Dataset entries
--- START ---
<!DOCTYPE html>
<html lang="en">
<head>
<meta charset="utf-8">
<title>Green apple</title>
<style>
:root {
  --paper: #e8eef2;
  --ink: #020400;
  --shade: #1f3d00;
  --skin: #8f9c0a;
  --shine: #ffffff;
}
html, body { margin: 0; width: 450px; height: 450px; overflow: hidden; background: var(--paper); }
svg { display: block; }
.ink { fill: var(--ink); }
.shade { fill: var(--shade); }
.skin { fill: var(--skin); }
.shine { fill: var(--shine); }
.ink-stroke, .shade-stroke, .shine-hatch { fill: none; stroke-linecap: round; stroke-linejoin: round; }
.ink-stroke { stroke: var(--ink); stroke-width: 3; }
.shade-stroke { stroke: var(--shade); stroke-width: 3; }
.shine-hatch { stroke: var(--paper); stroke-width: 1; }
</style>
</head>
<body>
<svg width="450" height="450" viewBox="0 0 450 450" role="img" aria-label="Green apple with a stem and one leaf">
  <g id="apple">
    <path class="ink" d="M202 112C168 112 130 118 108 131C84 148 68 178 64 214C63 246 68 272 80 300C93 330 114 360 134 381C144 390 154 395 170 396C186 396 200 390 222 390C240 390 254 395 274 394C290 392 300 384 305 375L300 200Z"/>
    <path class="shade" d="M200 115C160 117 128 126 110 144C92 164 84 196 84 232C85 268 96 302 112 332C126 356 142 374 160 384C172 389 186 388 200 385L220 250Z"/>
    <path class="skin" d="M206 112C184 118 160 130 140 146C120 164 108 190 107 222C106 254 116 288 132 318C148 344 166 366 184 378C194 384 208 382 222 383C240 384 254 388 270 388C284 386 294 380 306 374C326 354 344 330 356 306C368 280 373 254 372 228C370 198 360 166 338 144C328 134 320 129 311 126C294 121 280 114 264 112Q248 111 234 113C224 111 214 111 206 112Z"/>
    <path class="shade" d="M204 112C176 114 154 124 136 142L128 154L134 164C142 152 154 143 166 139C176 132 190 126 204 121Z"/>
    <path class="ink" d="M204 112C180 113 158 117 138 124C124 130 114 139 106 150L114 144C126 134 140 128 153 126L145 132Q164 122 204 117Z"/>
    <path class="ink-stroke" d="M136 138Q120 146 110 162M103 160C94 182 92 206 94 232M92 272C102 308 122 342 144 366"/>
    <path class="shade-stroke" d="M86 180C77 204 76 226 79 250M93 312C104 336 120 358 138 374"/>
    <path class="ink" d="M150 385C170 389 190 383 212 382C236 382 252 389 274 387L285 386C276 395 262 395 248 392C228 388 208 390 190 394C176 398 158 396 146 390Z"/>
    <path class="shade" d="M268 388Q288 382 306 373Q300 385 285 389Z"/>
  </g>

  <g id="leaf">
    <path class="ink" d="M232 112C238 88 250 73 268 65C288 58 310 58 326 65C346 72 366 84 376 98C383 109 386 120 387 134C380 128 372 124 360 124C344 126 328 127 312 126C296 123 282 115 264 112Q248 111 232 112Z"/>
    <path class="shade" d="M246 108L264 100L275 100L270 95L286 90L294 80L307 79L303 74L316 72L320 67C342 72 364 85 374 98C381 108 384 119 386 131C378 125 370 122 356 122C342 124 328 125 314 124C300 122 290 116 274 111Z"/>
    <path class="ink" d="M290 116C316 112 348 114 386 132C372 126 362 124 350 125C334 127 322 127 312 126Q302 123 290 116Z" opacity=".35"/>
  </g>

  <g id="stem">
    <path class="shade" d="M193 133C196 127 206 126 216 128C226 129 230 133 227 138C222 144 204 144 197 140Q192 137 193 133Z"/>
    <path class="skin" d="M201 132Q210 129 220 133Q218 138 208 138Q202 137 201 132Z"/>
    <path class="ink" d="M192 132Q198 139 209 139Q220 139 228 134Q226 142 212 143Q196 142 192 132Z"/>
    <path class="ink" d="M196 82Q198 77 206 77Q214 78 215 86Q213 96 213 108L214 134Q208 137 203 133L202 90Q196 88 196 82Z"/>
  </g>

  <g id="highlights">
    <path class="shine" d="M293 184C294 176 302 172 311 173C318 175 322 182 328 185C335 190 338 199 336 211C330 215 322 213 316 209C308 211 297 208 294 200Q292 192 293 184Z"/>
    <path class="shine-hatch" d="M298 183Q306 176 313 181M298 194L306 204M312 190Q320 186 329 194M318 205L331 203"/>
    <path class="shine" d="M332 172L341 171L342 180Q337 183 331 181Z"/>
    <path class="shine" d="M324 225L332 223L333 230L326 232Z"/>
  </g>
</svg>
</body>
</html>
--- END ---
ASSIGNED TASK – Among the lines of the data above, count those containing the word "hatch" and report the total alone.

RESULT FOR THIS TASK – 3